Our second race was not until Sunday, so we had time to socialise with friends near Norwich. Gary Chappell joined us explaining that the recovery crew had ripped off his oil pipes when they went to move him after the race. Gary had pulled off with a broken clutch just to add to his woes. Rained was forecast but it did not arrive until just before our start. Everyone had time to fit wets, or in Woody’s case fit whatever he could find!!! After two warm up laps, where Rod almost caught the tail of the field (not sure what he was up to, but he did have an off here in the rain once, so perhaps he wanted to know how much grip there was). The start went OK this time and Greg and Rod ran side by side as far as Sear corner. On the back straight Rod edged slightly ahead and appeared first around Coram. Greg kept the pressure on, benefiting from a new set of wet tyres. Eventually his persistence paid off when Rod was wrong footed by a group of back markers going into the bomb Hole (not their fault I hasten to add). Greg slipped by going around Coram. Rod soon struck back and slipped alongside the bright RS500 going into Sear. This was great stuff, and on a treacherous track it made it even more remarkable. Both drivers put in their fastest laps on lap six, but Rod was nearly a second faster and he maintained a small advantage to the chequered flag. 38 seconds back, Richard Brent took a remarkable third overall. His delight at this result was a pleasure to see, plus he also got voted the driver of the race. Andy Thompson completed the unlapped runners in fourth; such had been the pace of the leaders. Fifth went to a very happy Mark Hosken, although he thought his rear differential was not working properly. Ray Barrow was less than a second behind Mark, and just behind Ray was Darren Bly (winning class D again).

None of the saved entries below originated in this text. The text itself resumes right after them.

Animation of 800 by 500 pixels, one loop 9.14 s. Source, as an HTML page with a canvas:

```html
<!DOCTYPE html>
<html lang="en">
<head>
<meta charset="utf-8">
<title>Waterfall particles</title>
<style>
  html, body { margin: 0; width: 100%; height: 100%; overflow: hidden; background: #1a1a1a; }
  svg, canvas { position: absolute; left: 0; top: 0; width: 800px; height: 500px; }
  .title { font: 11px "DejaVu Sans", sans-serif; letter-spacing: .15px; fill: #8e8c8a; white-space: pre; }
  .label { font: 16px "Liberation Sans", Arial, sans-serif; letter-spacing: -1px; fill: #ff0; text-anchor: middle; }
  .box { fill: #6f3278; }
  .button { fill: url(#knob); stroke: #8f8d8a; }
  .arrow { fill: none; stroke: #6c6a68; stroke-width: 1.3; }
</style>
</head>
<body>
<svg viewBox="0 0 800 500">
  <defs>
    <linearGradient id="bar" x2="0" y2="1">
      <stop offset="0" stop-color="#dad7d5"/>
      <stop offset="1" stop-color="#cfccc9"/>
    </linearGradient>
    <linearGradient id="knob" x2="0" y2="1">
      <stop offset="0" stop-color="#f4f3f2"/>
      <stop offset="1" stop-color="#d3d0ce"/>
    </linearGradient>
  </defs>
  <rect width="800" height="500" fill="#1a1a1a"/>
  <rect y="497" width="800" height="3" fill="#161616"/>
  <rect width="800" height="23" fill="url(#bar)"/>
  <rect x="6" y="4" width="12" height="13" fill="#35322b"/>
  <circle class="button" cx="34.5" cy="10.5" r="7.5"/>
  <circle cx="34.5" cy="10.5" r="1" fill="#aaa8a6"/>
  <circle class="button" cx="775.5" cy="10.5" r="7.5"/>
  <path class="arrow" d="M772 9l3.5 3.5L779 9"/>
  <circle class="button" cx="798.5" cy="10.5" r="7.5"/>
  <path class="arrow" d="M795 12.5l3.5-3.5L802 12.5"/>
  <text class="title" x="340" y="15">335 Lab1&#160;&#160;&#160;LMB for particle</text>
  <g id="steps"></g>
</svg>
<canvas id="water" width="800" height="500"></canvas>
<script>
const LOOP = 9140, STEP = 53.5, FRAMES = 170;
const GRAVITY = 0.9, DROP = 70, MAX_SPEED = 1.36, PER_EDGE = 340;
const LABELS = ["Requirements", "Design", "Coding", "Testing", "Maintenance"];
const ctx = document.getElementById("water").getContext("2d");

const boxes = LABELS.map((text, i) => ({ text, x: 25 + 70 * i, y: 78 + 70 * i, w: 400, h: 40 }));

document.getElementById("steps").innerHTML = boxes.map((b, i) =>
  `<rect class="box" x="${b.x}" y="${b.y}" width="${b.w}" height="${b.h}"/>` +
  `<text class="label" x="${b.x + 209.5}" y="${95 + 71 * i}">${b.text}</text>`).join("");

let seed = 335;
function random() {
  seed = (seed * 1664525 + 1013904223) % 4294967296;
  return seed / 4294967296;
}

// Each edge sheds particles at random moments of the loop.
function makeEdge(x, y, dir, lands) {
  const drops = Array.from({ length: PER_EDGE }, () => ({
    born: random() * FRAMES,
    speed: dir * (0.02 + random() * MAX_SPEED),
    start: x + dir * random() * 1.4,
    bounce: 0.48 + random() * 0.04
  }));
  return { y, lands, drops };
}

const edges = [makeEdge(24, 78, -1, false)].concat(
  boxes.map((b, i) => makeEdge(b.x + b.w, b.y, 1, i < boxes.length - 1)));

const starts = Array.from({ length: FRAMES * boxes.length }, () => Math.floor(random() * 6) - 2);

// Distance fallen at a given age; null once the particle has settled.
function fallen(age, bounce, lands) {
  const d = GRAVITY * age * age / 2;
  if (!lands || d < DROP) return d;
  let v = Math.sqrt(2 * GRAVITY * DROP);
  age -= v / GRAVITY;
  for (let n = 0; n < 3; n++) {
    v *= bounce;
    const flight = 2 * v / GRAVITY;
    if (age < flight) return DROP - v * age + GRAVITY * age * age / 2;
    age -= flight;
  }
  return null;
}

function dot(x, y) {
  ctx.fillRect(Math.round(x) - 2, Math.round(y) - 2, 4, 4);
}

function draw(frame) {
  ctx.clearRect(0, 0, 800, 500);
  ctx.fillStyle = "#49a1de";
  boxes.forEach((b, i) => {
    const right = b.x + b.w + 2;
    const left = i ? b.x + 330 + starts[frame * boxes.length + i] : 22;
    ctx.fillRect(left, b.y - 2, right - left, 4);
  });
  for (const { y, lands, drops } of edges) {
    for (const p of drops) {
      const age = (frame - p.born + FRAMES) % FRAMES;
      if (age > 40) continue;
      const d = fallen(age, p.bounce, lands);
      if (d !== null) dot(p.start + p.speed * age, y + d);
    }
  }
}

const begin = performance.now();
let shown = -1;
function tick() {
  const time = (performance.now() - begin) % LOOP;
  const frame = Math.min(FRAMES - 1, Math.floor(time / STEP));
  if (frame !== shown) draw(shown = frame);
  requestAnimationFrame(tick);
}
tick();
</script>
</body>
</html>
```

Ray Adams had a good run into eighth place with his smart Seat, although the other class B runners had either non-started or retired (most notably Steve Weatherley and Rick May). Lee McNair triumphed in class E from a fast closing Mike Edgell, Peter Crewes having pulled off at the Bomb Hole on lap six. Into 11th place (and first tin top) was Gary Cole with his neat Citroen Xsara. His tyres were much better suited than Martin Johnston’s, which are nearly five years old. Greg Pye finished two laps down in 13th, pursued by Neville Moore. Alan Cherry had a ringside seat of Andy Woods-Dean’s antics in the Renault Megane. Woody’s odd tyres made for a very eventful experience, but at least he netted some more points. Likewise John Cross struggled valiantly with his V8 monster, as did all the drivers really. It must be said that the conditions were very difficult so it was good to see that most survived. Steve Dann suffered a drowned engine and some pulled off with visibility problems, but at least there were no accidents. A quick mention goes to Chris Adams, who set the third fastest lap in the race after an incident. Although Chris finished second to last, he threw his Integra around with great gusto.

There now follows a seven week break before Castle Combe. Expect another full grid at this popular venue, and hopefully the sun will shine like last year. We have a few things to check out, most notable a possible head gasket leak.